Trends in Utilization and Cost of Inpatient Spinal Cord Stimulation: Analysis of Data from 2008 to 2014

Anshit Goyal, Archis R. Bhandarkar, Panagiotis Kerezoudis, Tim J. Lamer, Halena M. Gazelka, Allan J. Belzberg, Richard B. North, Mohamad Bydon

Research output: Contribution to journalArticlepeer-review
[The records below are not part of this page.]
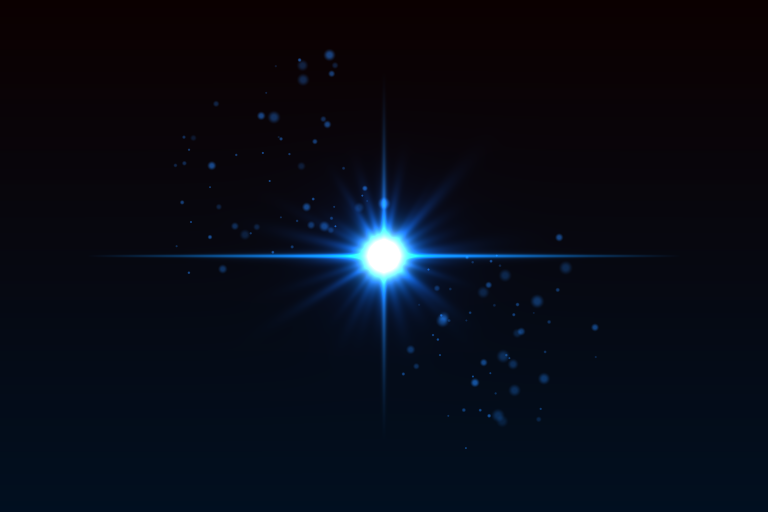
A Shadertoy shader for this background:

```glsl
// Draws a blue star flare with thin streaks, soft rays and drifting dust on a dark gradient.

float hash(float n) {
    return fract(sin(n * 12.9898) * 43758.5453);
}

// Thin light streak along the first axis, fading towards its tips
float streak(vec2 p, float reach, float width) {
    float fade = clamp(1.0 - abs(p.x) / reach, 0.0, 1.0);
    float w = width * (0.45 + 0.55 * fade);
    return fade * exp(-p.y * p.y / (w * w));
}

// Widening rays scattered around the centre
float rays(vec2 p) {
    float sum = 0.0;
    for (int i = 0; i < 26; i++) {
        float n = float(i);
        float angle = (n + 0.8 * hash(n + 3.1)) * 6.28318 / 26.0;
        vec2 dir = vec2(cos(angle), sin(angle));
        float along = dot(p, dir);
        float across = p.x * dir.y - p.y * dir.x;
        float reach = mix(0.17, 0.37, hash(n + 41.7));
        float width = 0.004 + mix(0.025, 0.06, hash(n + 17.3)) * max(along, 0.0);
        float fade = (1.0 - smoothstep(0.0, reach, along)) * exp(-max(along, 0.0) / 0.13);
        sum += step(0.0, along) * fade * exp(-across * across / (width * width))
             * mix(0.35, 1.0, hash(n + 29.9));
    }
    return sum;
}

// Soft specks in two opposite fans, upper left and lower right
float dust(vec2 p) {
    float sum = 0.0;
    for (int i = 0; i < 115; i++) {
        float n = float(i) + 1.0;
        float side = mod(n, 2.0) * 3.14159;
        float spread = hash(n + 0.37) + hash(n + 150.2) - 1.0;
        float angle = 2.42 + side + 0.95 * spread;
        float radius = mix(0.09, 0.46, pow(hash(n + 310.6), 1.1));
        vec2 center = radius * vec2(cos(angle), sin(angle));
        float size = mix(0.003, 0.016, pow(hash(n + 470.9), 2.5));
        float glow = 1.0 - smoothstep(0.2 * size, size, length(p - center));
        sum += glow * mix(0.2, 0.75, hash(n + 620.4));
    }
    return sum;
}

void mainImage(out vec4 fragColor, in vec2 fragCoord) {
    vec2 p = (fragCoord - 0.5 * iResolution.xy) / iResolution.y;
    float r = length(p);

    // Night gradient, blue below and warm black above
    vec3 color = mix(vec3(0.005, 0.06, 0.125), vec3(0.045, 0.0, 0.0), p.y + 0.5);

    // Dust and rays
    color += vec3(0.09, 0.37, 0.7) * dust(p);
    color += vec3(0.05, 0.32, 0.75) * rays(p);

    // Horizontal and vertical streaks
    color += vec3(0.03, 0.62, 1.1) * streak(p, 0.58, 0.0045);
    color += vec3(0.02, 0.12, 0.25) * streak(p, 0.4, 0.014);
    float upright = streak(p.yx, 0.36, 0.007);
    color += vec3(0.1, 0.5, 0.9) * upright * (0.3 + 0.7 * upright);

    // Blue halo, cyan rim and white core
    color += vec3(0.02, 0.25, 0.75) * exp(-r / 0.05);
    color += vec3(0.0, 0.5, 0.8) * exp(-r * r / 0.0032);
    color += vec3(2.2) * exp(-r * r / 0.0011);

    fragColor = vec4(clamp(color, 0.0, 1.0), 1.0);
}
```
Objective: In this study, we sought to characterize contemporary trends in cost and utilization of spinal cord stimulation (SCS). Methods: The Healthcare Cost and Utilization Project−National Inpatient Sample was queried for inpatient admissions from 2008 to 2014 where SCS was performed. We then determined the rates and costs of SCS performed in this time frame to treat diagnoses that we classified as device-related complications, degenerative spine disease, pain syndromes, and neuropathies/neuritis/nerve lesions. Least-squares regression was performed to determine the yearly trends for each indication adjusted by the total number of yearly hospitalizations for that diagnosis. Results: We identified a total of 6876 admissions in whom an SCS was performed. The overall rate of inpatient SCS procedures performed has decreased by 45% from 2008 to 2014 (14.0 to 7.7 procedures per 100,000 admissions). Adjusted analysis for yearly trends also demonstrated a declining trend for all indications; however, this was not found to be statistically significant, except for device-related complications (P = 0.004). The median inflation-adjusted cost of an admission where SCS was performed increased slightly by 7.4% from $26,200 (IQR: $16,700−$33,800) in 2008 to $28,100 (IQR: $19,600−$36,900) in 2014. Billed hospital charges demonstrated a significant increase with median inflation-adjusted admission charge of $66,068 in 2008 to $110,672 in 2014. Conclusions: Despite a declining contemporary trend in inpatient SCS, an increase was noted in admission costs and hospital charges. A significant declining trend was noted in revision SCS implantations due to device-related complications.

Original languageEnglish (US)
Pages (from-to)e171-e188
JournalWorld neurosurgery
StatePublished - Mar 2021


  • Health policy
  • Medical economics
  • Neuromodulation
  • Spinal cord stimulation

ASJC Scopus subject areas

  • Surgery
  • Clinical Neurology


Dive into the research topics of 'Trends in Utilization and Cost of Inpatient Spinal Cord Stimulation: Analysis of Data from 2008 to 2014'. Together they form a unique fingerprint.

Cite this